A recent editorial in the New York Times provided a concise back story on the US involvement in Iraq, a current assessment of the situation there, and presented a compelling argument for why we can’t leave now. I agree, but for entirely different reasons.
Iraq under Saddam Hussein was a pressure cooker over high flame. The only thing that kept the lid on was a secular, brutal dictatorship. The last thing he wanted was to allow religious extremism a foothold within his borders.
For all the reasons mentioned in the NYT article, the US pried off the lid under the mistaken impression that after our military power did its job, we could help Iraqis install democracy from the top down. Excuse me, I know there are a supposed to be a bunch of smart people running the show in this country, but how can they be so naive? The only time that’s ever worked is in the aftermath of WWII, and nothing about the Middle East in 2003 compares with 1945 Japan.
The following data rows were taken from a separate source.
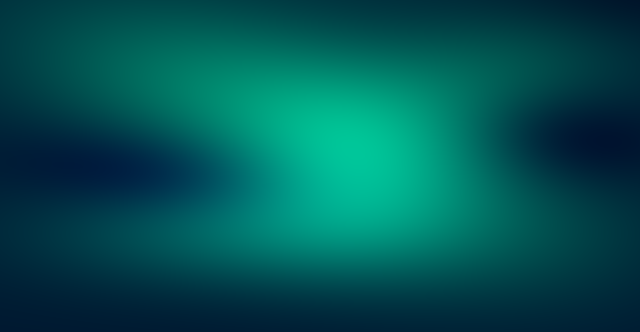
Reproduce this background procedurally as a WebGL 1 fragment shader.

```glsl
precision highp float;

uniform vec2 u_resolution;

// Soft elliptical falloff, turned by an angle in radians
float glow(vec2 p, vec2 center, vec2 radius, float angle) {
  float c = cos(angle), s = sin(angle);
  vec2 d = p - center;
  vec2 q = vec2(c * d.x + s * d.y, c * d.y - s * d.x) / radius;
  return exp(-dot(q, q));
}

void main() {
  // Height runs from 0 to 1, width from 0 to about 1.92
  vec2 p = gl_FragCoord.xy / u_resolution.y;
  p.x *= 1.925 * u_resolution.y / u_resolution.x;

  // Deep teal base, darker towards the bottom
  vec3 color = mix(vec3(0.0, 0.095, 0.19), vec3(0.0, 0.14, 0.21), p.y);

  // Bright core
  color += vec3(0.0, 0.46, 0.29) * glow(p, vec2(1.09, 0.50), vec2(0.41, 0.28), -0.12);

  // Upper green bands
  color += vec3(0.0, 0.33, 0.18) * glow(p, vec2(0.66, 0.73), vec2(0.60, 0.25), -0.2);
  color += vec3(0.0, 0.18, 0.09) * glow(p, vec2(1.50, 0.77), vec2(0.40, 0.21), 0.15);

  // Lower teal bands
  color += vec3(0.0, 0.26, 0.17) * glow(p, vec2(0.74, 0.30), vec2(0.60, 0.17), 0.0);
  color += vec3(0.0, 0.12, 0.06) * glow(p, vec2(1.62, 0.28), vec2(0.42, 0.24), 0.0);

  // Blue shadows: left wedge, right hollow and top corner
  color -= vec3(0.0, 0.15, 0.03) * glow(p, vec2(0.50, 0.48), vec2(0.42, 0.13), -0.1);
  color -= vec3(0.0, 0.15, 0.07) * glow(p, vec2(1.68, 0.59), vec2(0.30, 0.14), -0.1);
  color -= vec3(0.0, 0.09, 0.06) * glow(p, vec2(1.88, 1.02), vec2(0.45, 0.15), 0.0);

  gl_FragColor = vec4(clamp(color, 0.0, 1.0), 1.0);
}
```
In a line of dialogue spoken by Jeff Goldblum in Jurassic Park, he’s referring to the scientist’s ability to clone dinosaur DNA. Goldblum says something to the effect of, “But you never stopped to consider whether you should.” America’s decision-makers would have served this country better had they addressed that question in advance, alongside a corollary one of whether they could.
Like we’re going to topple Saddam Hussein and the Iraqis will fill the streets singing our praises, jettison centuries of racial and ethnic hatred, and live happily ever after. It hasn’t happened yet and it most likely never will. A cornerstone of American democracy is the separation of church and state. Who in their right mind would predict that could occur in Iraq?
The NYT editorial position implies that we can leave only after we finish the job of assisting the Iraqis in creating a stable democracy. Which, if my prediction is accurate, will never occur. So where does that leave us?
David Halberstam’s The Making of a Quagmire: America and Vietnam during the Kennedy Era carries a message that when modernized could be read as, The Mother of All Bubblegum On Our Shoes.
We can’t leave because we can’t leave. But we we’ll have to, eventually, and it will be deja vu all over again as another of America’s experiments in nation-saving and democracy-building fails because we never stopped to consider if we could succeed, and therefore if we should even try.
The United States of America is the finest nation on the planet. My twenty years in uniform, including two fighting a hot war and the rest preparing for a cold one should it turn hot, testify to my love of country and willingness to serve her. But she is far from perfect, and in my opinion, three years into the 21st century we began the making of another tragic quagmire that only deepens with each passing day.